My third assignment for Design Thinking was to design a board game based on a service provided in the local area. The game I designed was to be used as a staff training tool, and based on a city alarm service. This was my submission:
The game I’ve chosen to design is Dispatch! It is a board-based game to be played by between 2-4 players. Players work their way round a board, which is a street map of a small town, attending and resolving alarms which are received at a control centre and ‘dispatched’ to them. Players move around the board by rolling a single die, and must count out the full amount of places they roll. Once at the alarm property, they must roll an outcome die which will determine any delays they suffer dealing with the alarm. Three out of the six sides of the outcome die will show that the alarm has been resolved without issue. However, the three other sides will have a three-tiered penalty system based on various degrees of severity. For example: An injured resident will result in a 4 place deduction in the next roll of the die; a confused resident in need of reassurance will carry a 3 point deduction, and a resident who has challenging behaviour carries a 2 point deduction. This outcome roll only needs to be carried out once, and if the next roll is less that the deduction does not carry over. Each player must pick five blind ‘resident’ cards which carry the addresses that need to be visited. There are 20 residents in total. The player must then choose another 5 blind ‘alarm’ cards which detail the help required by that resident. They are displayed facing up and cannot be swapped or mixed. Alarms must be attended to in the order of priority P1 and P2, with P1 being the most urgent and the one being dealt with must be nominated and stated as the ‘current alarm’. This cannot be not changed unless the alarm is cleared or the wardens diverted. Whilst moving around the city, players will encounter penalty and bonus spaces on the board. If a player lands on one of these spots (the red ones), they must role to find out the outcome. Rolling an even number, an alarm is cleared, and rolling an odd number, an alarm is added. If a player is attending a P2 alarm and a penalty P1 alarm is added to their list, then the wardens must divert to that alarm and the P2 goes back into the queue of jobs to be done. If they are already dealing with a P1 alarm, then the new alarm goes into the queue. The game is won when a player’s jobs have been completed and they have made his/her way back to the home base from where they started. I have designed the game to give newly hired members of staff an insight into the roll Telecare plays for service users, whilst remaining playable. The game’s function is to teach how the alarms are handled and dispatched and how some alarms (P2) may be held in a queue for periods of time while the higher priority alarms are dealt with. It also hopes to give an idea of the difficulty the warden’s face manoeuvring through city and making decisions on directions to take and the order in which to do the alarms to resolve them the quickest.
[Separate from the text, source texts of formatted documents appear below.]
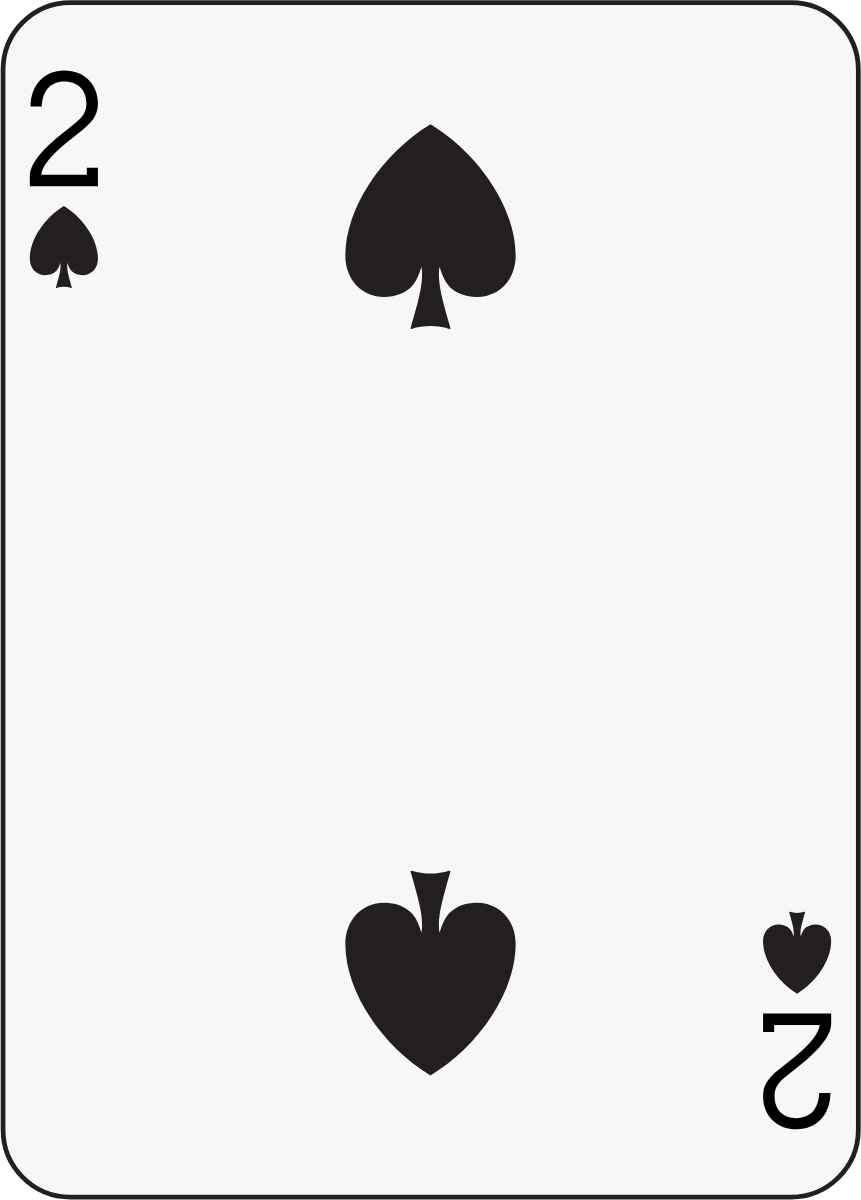
<!DOCTYPE html>
<html lang="en">
<head>
<meta charset="utf-8">
<title>Two of Spades</title>
<style>
:root {
  --table: #ffffff;
  --card-face: #f7f7f7;
  --suit-ink: #231f20;
  --numeral-ink: #000000;
}
html, body {
  margin: 0;
  width: 861px;
  height: 1200px;
  overflow: hidden;
  background: var(--table);
}
.card {
  display: block;
  width: 861px;
  height: 1200px;
}
.card-edge {
  fill: var(--card-face);
  stroke: var(--suit-ink);
  stroke-width: 6.2;
}
.pip { fill: var(--suit-ink); }
.numeral { fill: var(--numeral-ink); }
</style>
</head>
<body>
<svg class="card" viewBox="0 0 1125.5 1568" role="img" aria-label="Playing card: 2 of spades">
  <defs>
    <path id="spade" d="M0 0 C64 39 111.3 110 111.3 172 C111.3 203.500 89.500 226 60.500 226 C46 226 32 221 23.500 211 C17.500 204 14.500 195 11.800 186.500 C8.500 206 15.500 230 26 266.300 Q26.300 268 24.500 267.600 C9 262.700 -9 262.700 -24.500 267.600 Q-26.300 268 -26 266.300 C-15.500 230 -8.500 206 -11.800 186.500 C-14.500 195 -17.500 204 -23.500 211 C-32 221 -46 226 -60.500 226 C-89.500 226 -111.300 203.500 -111.300 172 C-111.300 110 -64 39 0 0 Z"/>
    <path id="numeral-two" d="M40 139 C40 110.500 58 91.700 84 91.700 C110.500 91.700 128 110 128 135 C128 148 122.500 157.500 109 168.500 L86 187 C67 202.500 55 217 54 228 H113.500 V219 H128 V243 H39 V230 C39 214.500 54 196 79 176 L99 160 C109 152 113 145 113 135 C113 117.500 102 106.300 84 106.300 C66 106.300 55.500 118.500 54.600 139 Z"/>
    <g id="half-card">
      <use class="numeral" href="#numeral-two"/>
      <use class="pip" href="#spade" transform="translate(83.5 269) scale(.4)"/>
      <use class="pip" href="#spade" transform="translate(562.75 162)"/>
    </g>
  </defs>
  <rect class="card-edge" x="4" y="3" width="1118" height="1561.500" rx="88"/>
  <use href="#half-card"/>
  <use href="#half-card" transform="rotate(180 562.75 783.800)"/>
</svg>
</body>
</html>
I also believe the game holds features that would see a successful player combining skills of strategy analysis, problem solving and luck, and could also be used as a team building tool if players are partnered up.